Bishkek is Kyrgyzstan’s main flight hub, and the capital is connected by minibus or shared taxi to all regions of the country in long overland journeys. Inside the city, marshrutkas are a scourge, but it’s difficult to avoid them altogether unless you take taxis everywhere (they are cheap, it’s an option).
Quick links: Bishkek main page
Transport to/from Bishkek
2 trains run from and to Bishkek:
- Bishkek – Moscow
- Tashkent – Bishkek – Balykchy (only in summer)
Clearly, trains are not much of an option in Kyrgyzstan. For more details, see trains in Kyrgyzstan.
Bishkek’s Manas airport is small and boring but also clean and efficient. The airport website works and publishes arrivals and departures. Check Flightradar or Wikipedia for updated routes, and see our Kyrgyzstan flights page for some more general tips.
Long-distance bus & (shared) taxi
There are 2 bus stations in Bishkek, plus an important taxi stand (see map for locations).
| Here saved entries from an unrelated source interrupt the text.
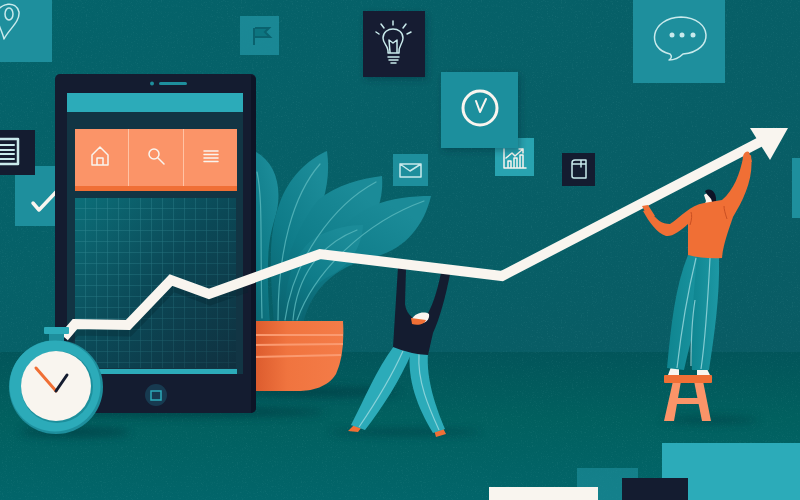
<!DOCTYPE html>
<html lang="en">
<head>
<meta charset="utf-8">
<title>Growth and mobile productivity</title>
<style>
:root {
  --wall: #075f66;
  --floor: #01605f;
  --navy: #141c30;
  --ink: #0d1426;
  --teal: #2cabb9;
  --teal-mid: #1e8f9d;
  --teal-deep: #0d7580;
  --orange: #f06f35;
  --peach: #fb9468;
  --cream: #f9f5ef;
  --pale: #c9eaec;
}
html, body { margin: 0; padding: 0; overflow: hidden; background: var(--wall); }
.scene { display: block; width: 800px; height: 500px; }
.wall { fill: var(--wall); }
.navy { fill: var(--navy); }
.teal { fill: var(--teal); }
.teal-mid { fill: var(--teal-mid); }
.orange { fill: var(--orange); }
.peach { fill: var(--peach); }
.cream { fill: var(--cream); }
.line { fill: none; stroke: var(--pale); stroke-width: 1.5; stroke-linecap: round; stroke-linejoin: round; }
.line-cream { stroke: var(--cream); }
.leaf-vein { fill: none; stroke: #5cb9bf; stroke-width: 1.2; stroke-linecap: round; opacity: .8; }
.seam { fill: none; stroke: #9fdbe0; stroke-width: 1.2; opacity: .8; }
.shade { fill: #012f38; opacity: .5; }
</style>
</head>
<body>
<svg class="scene" viewBox="0 0 800 500" role="img" aria-label="Two people lift a rising arrow that grows out of a phone, with a stopwatch, a plant and floating app tiles">
  <defs>
    <linearGradient id="floor-tone" x1="0" y1="0" x2="0" y2="1">
      <stop offset="0" stop-color="#02555a"/>
      <stop offset=".45" stop-color="#01605f"/>
      <stop offset="1" stop-color="#02656a"/>
    </linearGradient>
    <linearGradient id="wall-tone" x1="0" y1="0" x2="1" y2="1">
      <stop offset="0" stop-color="#04636a"/>
      <stop offset="1" stop-color="#0a5a63"/>
    </linearGradient>
    <linearGradient id="leaf-tone" x1="0" y1="1" x2=".6" y2="0">
      <stop offset="0" stop-color="#0a626e"/>
      <stop offset=".5" stop-color="#0f7c89"/>
      <stop offset="1" stop-color="#1b8b98"/>
    </linearGradient>
    <linearGradient id="screen-tone" x1="0" y1="0" x2="1" y2="1">
      <stop offset="0" stop-color="#0c6f79"/>
      <stop offset=".5" stop-color="#0b4856"/>
      <stop offset="1" stop-color="#10303f"/>
    </linearGradient>
    <linearGradient id="trouser-tone" x1="0" y1="0" x2="1" y2="0">
      <stop offset="0" stop-color="#0f8590"/>
      <stop offset="1" stop-color="#1d98a4"/>
    </linearGradient>
    <linearGradient id="pot-tone" x1="0" y1="0" x2="1" y2="0">
      <stop offset="0" stop-color="#d9582b"/>
      <stop offset=".4" stop-color="#f0743f"/>
      <stop offset="1" stop-color="#f47c48"/>
    </linearGradient>
    <pattern id="chart-grid" x="75" y="198" width="11" height="11" patternUnits="userSpaceOnUse">
      <path d="M11 0V11H0" fill="none" stroke="#3c929c" stroke-width="1"/>
    </pattern>
    <linearGradient id="grid-fade" x1="0" y1="0" x2="1" y2="1">
      <stop offset="0" stop-color="#fff"/>
      <stop offset="1" stop-color="#444"/>
    </linearGradient>
    <mask id="grid-mask"><rect x="75" y="198" width="161" height="170" fill="url(#grid-fade)"/></mask>
    <filter id="soft" x="-30%" y="-100%" width="160%" height="300%"><feGaussianBlur stdDeviation="4"/></filter>
    <filter id="tile-shadow" x="-20%" y="-20%" width="150%" height="150%">
      <feDropShadow dx="2" dy="3" stdDeviation="3" flood-color="#02333c" flood-opacity=".4"/>
    </filter>
    <filter id="grain" x="0" y="0" width="100%" height="100%">
      <feTurbulence type="fractalNoise" baseFrequency=".8" numOctaves="2" seed="4"/>
      <feColorMatrix values="0 0 0 0 .5  0 0 0 0 .85  0 0 0 0 .85  0 0 0 4 -2.3"/>
    </filter>
  </defs>

  <g id="background">
    <rect width="800" height="500" fill="url(#wall-tone)"/>
    <rect y="352" width="800" height="148" fill="url(#floor-tone)"/>
    <rect width="800" height="500" filter="url(#grain)" opacity=".06"/>
  </g>

  <g id="app-tiles">
    <g id="tile-pin">
      <rect class="teal-mid" width="52" height="62"/>
      <path class="line" stroke-width="2" d="M4 39C2 30 -4 22 -3 13C0 3 16 0 19 12C20 22 9 29 4 39Z"/>
      <ellipse class="line" cx="9" cy="14" rx="4" ry="6"/>
    </g>
    <g id="tile-flag">
      <rect class="teal-mid" x="240" y="16" width="39" height="39" opacity=".85"/>
      <path d="M254 28V45M255 28L269 28L265 32L270 37L255 37" fill="#0d7580" stroke="#0a626e" stroke-width="2"/>
    </g>
    <g id="tile-bulb">
      <rect class="navy" x="363" y="11" width="62" height="66" filter="url(#tile-shadow)"/>
      <path class="line" d="M388 53C389 46 383 44 383 38C383 26 403 26 403 38C403 44 398 46 399 53ZM388 57H399M389 60H398M391 63H396M390 52L389 40L393 43L397 40L397 52M393 21V25M381 24L384 28M406 24L403 28M376 32L379 34M411 32L407 34"/>
    </g>
    <g id="tile-chat">
      <rect class="teal-mid" x="633" width="92" height="83"/>
      <path class="line" stroke-width="2" d="M670 54C646 49 650 18 681 17C713 18 715 51 683 54C679 58 674 60 669 60C672 58 672 56 670 54Z"/>
      <g fill="var(--pale)"><circle cx="672" cy="35" r="2.5"/><circle cx="682" cy="35" r="2.5"/><circle cx="693" cy="35" r="2.5"/></g>
    </g>
    <g id="tile-mail">
      <rect class="teal-mid" x="393" y="154" width="35" height="32"/>
      <path class="line" d="M400 164H421V177H400ZM400 164L410 171L421 164"/>
    </g>
    <g id="tile-chart">
      <rect class="teal" x="495" y="138" width="39" height="38" opacity=".9"/>
      <path class="line line-cream" d="M504 149V168H526M508 167V161H511V167M514 167V158H517V167M520 167V155H523V167M506 158L512 153L515 156L523 149M519 149H523V153"/>
    </g>
    <g id="tile-clock">
      <rect class="teal-mid" x="441" y="72" width="77" height="76" filter="url(#tile-shadow)"/>
      <circle class="line line-cream" cx="480" cy="108" r="17" style="stroke-width:3"/>
      <path class="line line-cream" d="M476 101L480 112L486 99" style="stroke-width:2"/>
    </g>
    <g id="tile-book">
      <rect class="navy" x="562" y="153" width="33" height="33"/>
      <path class="line" d="M572 163Q572 160 575 160H586V178H574Q572 178 572 176ZM572 164H586M581 160V167"/>
    </g>
    <g id="tile-check">
      <rect class="teal-mid" x="15" y="166" width="60" height="60"/>
      <path class="line line-cream" d="M33 203L39 210L56 192" style="stroke-width:3.5"/>
    </g>
    <g id="tile-list">
      <rect class="navy" y="130" width="35" height="45"/>
      <path class="line" d="M-4 139H18V164H-4" style="stroke-width:2.5"/>
      <path class="line" d="M0 145H14M0 150H14M0 154H14M0 159H14" style="stroke-width:2"/>
    </g>
    <rect class="teal-mid" x="792" y="158" width="8" height="60"/>
  </g>

  <g id="foreground-blocks">
    <rect class="teal-mid" x="577" y="468" width="61" height="32" opacity=".65"/>
    <rect class="teal" x="662" y="443" width="138" height="57"/>
    <rect class="cream" x="489" y="487" width="109" height="13"/>
    <rect class="navy" x="622" y="478" width="66" height="22"/>
  </g>

  <g id="floor-shadows" class="shade" filter="url(#soft)">
    <ellipse cx="310" cy="392" rx="90" ry="5"/>
    <ellipse cx="175" cy="412" rx="150" ry="5"/>
    <ellipse cx="75" cy="432" rx="55" ry="5"/>
    <ellipse cx="405" cy="432" rx="75" ry="3"/>
    <ellipse cx="710" cy="420" rx="48" ry="3"/>
  </g>

  <g id="plant">
    <g fill="url(#leaf-tone)">
      <path d="M256 152C274 162 282 184 277 210C272 232 264 240 270 324H250Z"/>
      <path d="M274 324C270 270 268 235 279 205C288 178 307 160 327 151C331 180 324 208 308 230C292 250 284 270 283 324Z"/>
      <path d="M280 324C276 280 294 230 318 200C338 184 360 179 382 176C384 202 374 228 350 243C318 258 296 282 291 324Z"/>
      <path d="M290 324C300 276 335 222 372 206C392 198 412 196 431 196C424 226 405 248 378 256C342 264 312 284 303 324Z"/>
      <path d="M286 324C282 284 294 250 318 236C334 228 350 225 363 225C362 248 348 268 326 278C310 288 302 304 301 324Z"/>
    </g>
    <path class="leaf-vein" d="M257 172C263 200 260 240 262 318M320 164C293 195 278 250 278 320M376 182C333 205 293 260 285 320M424 201C366 222 315 270 297 320M357 230C321 244 297 275 293 320"/>
    <path id="pot" d="M250 321H343Q345 355 336 374C328 387 312 391 298 391H250Z" fill="url(#pot-tone)"/>
    <path d="M254 335H343M254 345L343 344M254 357L341 355" fill="none" stroke="#fb9a70" stroke-width="2"/>
  </g>

  <g id="phone">
    <rect class="navy" x="55" y="74" width="201" height="339" rx="5"/>
    <path d="M251 75Q256 76 256 80V408Q256 412 251 413Z" fill="var(--ink)"/>
    <circle class="teal-mid" cx="152" cy="83.5" r="2"/>
    <rect class="teal-mid" x="159" y="82" width="28" height="3" rx="1.5"/>
    <rect x="67" y="93" width="176" height="281" fill="#123544"/>
    <rect class="teal" x="67" y="93" width="176" height="19"/>
    <g id="phone-menu">
      <rect class="orange" x="75" y="129" width="162" height="62"/>
      <rect class="peach" x="75" y="129" width="162" height="57"/>
      <path d="M128.500 129V186M183.500 129V186" stroke="#ffc3a5" stroke-width="1"/>
      <g class="line line-cream" style="stroke:var(--cream)">
        <path d="M92 155L100 147L108 155V165H92ZM97 165V158H103V165"/>
        <circle cx="154" cy="154" r="5"/>
        <path d="M158 158L164 164M204 151H218M204 154.500H218M204 158H218M204 161.500H218"/>
      </g>
    </g>
    <g id="phone-chart">
      <rect x="75" y="198" width="161" height="170" fill="url(#screen-tone)"/>
      <rect x="75" y="198" width="161" height="170" fill="url(#chart-grid)" mask="url(#grid-mask)" opacity=".75"/>
      <rect class="teal" x="67" y="369" width="170" height="5"/>
    </g>
    <g id="home-button">
      <circle cx="156" cy="395" r="11" fill="#173a50"/>
      <rect x="151" y="391" width="10" height="9" fill="none" stroke="var(--teal)" stroke-width="1.500"/>
    </g>
  </g>

  <g id="lifting-person">
    <path class="orange" d="M354 425L361 428L358 432L348 431ZM434 430L443 428L446 434L436 437Z"/>
    <path class="teal" d="M394 346L412 352C400 380 383 407 365 430L351 425C365 398 376 370 394 346Z"/>
    <path class="teal" d="M410 350L428 353C426 380 436 407 445 429L433 433C418 408 407 381 410 350Z"/>
    <path class="seam" d="M403 351C390 380 374 405 359 427M419 354C417 381 429 408 439 430"/>
    <path class="navy" d="M398 267L406 269L405 304Q406 313 413 318H425C432 308 437 292 441 273L450 274C446 295 440 318 433 333L428 355Q410 354 393 347L395 315Z"/>
    <path class="cream" d="M412 319C415 313 424 311 429 314C430 320 425 324 419 323Z"/>
    <path class="orange" d="M411 318L426 320C425 324 418 326 412 324Z"/>
  </g>

  <g id="stool" class="peach">
    <path d="M673 381H681L674 421H664ZM694 381H703L711 421H702Z"/>
    <rect x="671" y="398" width="34" height="6"/>
    <rect class="orange" x="664" y="375" width="48" height="8" rx="1"/>
  </g>

  <g id="reaching-person">
    <path class="cream" d="M671 367H679V375H668ZM697 367H706L710 375H697Z"/>
    <path d="M688 255L710 257C703 294 692 335 684 370L667 368C671 326 675 287 688 255Z" fill="url(#trouser-tone)"/>
    <path d="M697 256H719C720 298 714 336 709 370H692C690 330 694 290 697 256Z" fill="url(#trouser-tone)"/>
    <path class="seam" d="M696 258C687 295 681 333 677 368M710 258C708 297 706 335 701 369M695 300C691 325 691 348 691 366"/>
    <path class="cream" d="M704 195C707 192 714 193 715 199L713 206H704L706 201Z"/>
    <path d="M705 191C710 187 717 192 716 201L712 203C712 197 707 196 705 191Z" fill="var(--ink)"/>
    <path class="orange" d="M649 209C656 220 662 224 670 224C681 217 690 205 704 203L722 200C734 190 740 173 743 158L751 155C754 178 744 199 733 217C728 232 723 245 722 258Q704 259 688 255V224C680 231 672 237 666 236C657 233 649 222 643 211Z"/>
    <path d="M690 225C692 219 692 215 691 212M727 219C725 213 724 209 724 206" fill="none" stroke="#c94f22" stroke-width="1"/>
  </g>

  <g id="growth-arrow">
    <path d="M66 342L76 331L129 332L173 287L210 301L247 288" fill="none" stroke="#04222c" stroke-width="9" opacity=".3"/>
    <path d="M64 337L75 324L128 325L171 280L209 294L320 254L502 276L762 141" fill="none" stroke="var(--cream)" stroke-width="10" stroke-linejoin="miter"/>
    <polygon class="cream" points="750,128 788,128 770,160"/>
    <path class="orange" d="M743 160C742 154 746 150 749 152L752 162ZM642 206L648 205L655 216L648 217Z"/>
  </g>

  <g id="stopwatch">
    <rect class="teal-mid" x="49" y="332" width="15" height="14"/>
    <rect class="teal" x="44" y="327" width="25" height="7" rx="1"/>
    <circle class="teal-mid" cx="56" cy="387" r="47"/>
    <circle class="teal" cx="55" cy="386" r="45.500"/>
    <circle cx="57" cy="387" r="36" fill="var(--teal-deep)" opacity=".5"/>
    <circle class="cream" cx="56" cy="386" r="35"/>
    <path d="M56 391L36 368" stroke="var(--orange)" stroke-width="3" stroke-linecap="round"/>
    <path d="M56 391L67 375" stroke="var(--navy)" stroke-width="3" stroke-linecap="round"/>
  </g>
</svg>
</body>
</html>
The Western Bus Station is the main one (Jibek Joly – Kulieva) (OSM / Gmaps): it has regular long-distance bus and minibus services to all parts of the country, as well as to Almaty and Tashkent. Taxi drivers gather here as well to pick up passengers – all destinations. They are more expensive, less comfortable, more dangerous, and a bit faster than minibuses.
The Eastern Bus Station (Jibek Joly – Osmonkula) (OSM / Gmaps) is the terminal for marshrutkas to destinations within or just beyond the eastern suburbs, such as Kant, Tokmok, Kemin, Kegeti, Issyk Ata, or the Korday border crossing.
The bus stand south of Osh Bazaar (OSM / Gmaps) is the main place to find shared taxis to Osh. Here you can also find minibuses to destinations west such as Sokuluk, Tash-Bulak, Kashka-Suu and Chong-Tash. Buses 160, 169 and 177 go several times a day to Kashka-Suu, close to the entry for Ala-Archa National Park.
Onward travel destinations
Frequent minibus departures to Almaty from 6am to 10pm from the main bus station (4$, 5 hr) or by plane (~70$, 50 min, several flights per day).
Karakol & Issyk-Kul
Only by minivan or shared taxi (5hr). Drivers take the faster, northern route if heading straight to Karakol. For destinations on the southern shore, ask for Bokonbaevo.
Kochkor & Naryn
Only possible by minivan or shared taxi, Kochkor takes about 4 hr, Naryn around 7 hr.
The Bishkek-Moscow train passes by Shymkent (15 hr). Buses and shared taxis gather at the main bus station.
Flights between Tashkent and Bishkek go 2 times a week. Overland, the quickest way is via Kazakhstan.
A direct bus to Tashkent via Kazakhstan exists (13 h, 2000 som – Q&A), but if you don’t buy your ticket at least a day in advance, the bus might be full. If that is the case, make your way to Shymkent and cross the border there.
In summer, a train from Balykchy to Tashkent stops over in Bishkek. All details on the Uzbek train page.
Getting around Bishkek
There is no metro. Instead, Bishkek is served by a dense network of speeding minibuses called marshrutkas. These roam town and stop at designated bus stops, but it is also possible to hail them in between stops (just wave your arm). A few bigger buses also drive around.
To find out which bus to take, ask a local or use bus.kg, a handy website and smartphone app in English. Prices are minimal. Payment happens on entry for marshrutkas (usually), on exit for bigger city buses.
Marshrutkas are often very crowded, and it will be hard to make out where exactly you are as you often have no decent window view. Long-term residents of Bishkek are experts at recognizing different kinds of pavement. A gps-enabled smartphone can work wonders. To get off, shout astanavitsa, pazhalusta (stop, please – stress is on the bold syllables).
The problem of crowded marshrutkas presents the traveler with another conundrum: who should get the seat? A complicated hierarchy exists in Kyrgyzstan; keep this flowchart at hand in case of need.
Taxi, self-drive and car rental
An unskilled workforce and high unemployment rates means there are a lot of taxis driving around Bishkek. You can use ride-hailing apps like Namba Taxi, Yandex or Uber, call, sms or just flag one down in the street. In the end, though, you just have to be lucky with the driver. Keep your eye on the price and a hand on the door handle.
Bishkek is not exactly a bicycle friendly place, but cycle tourists are hardy creatures and the majority survives. More tips at cycling in Kyrgyzstan.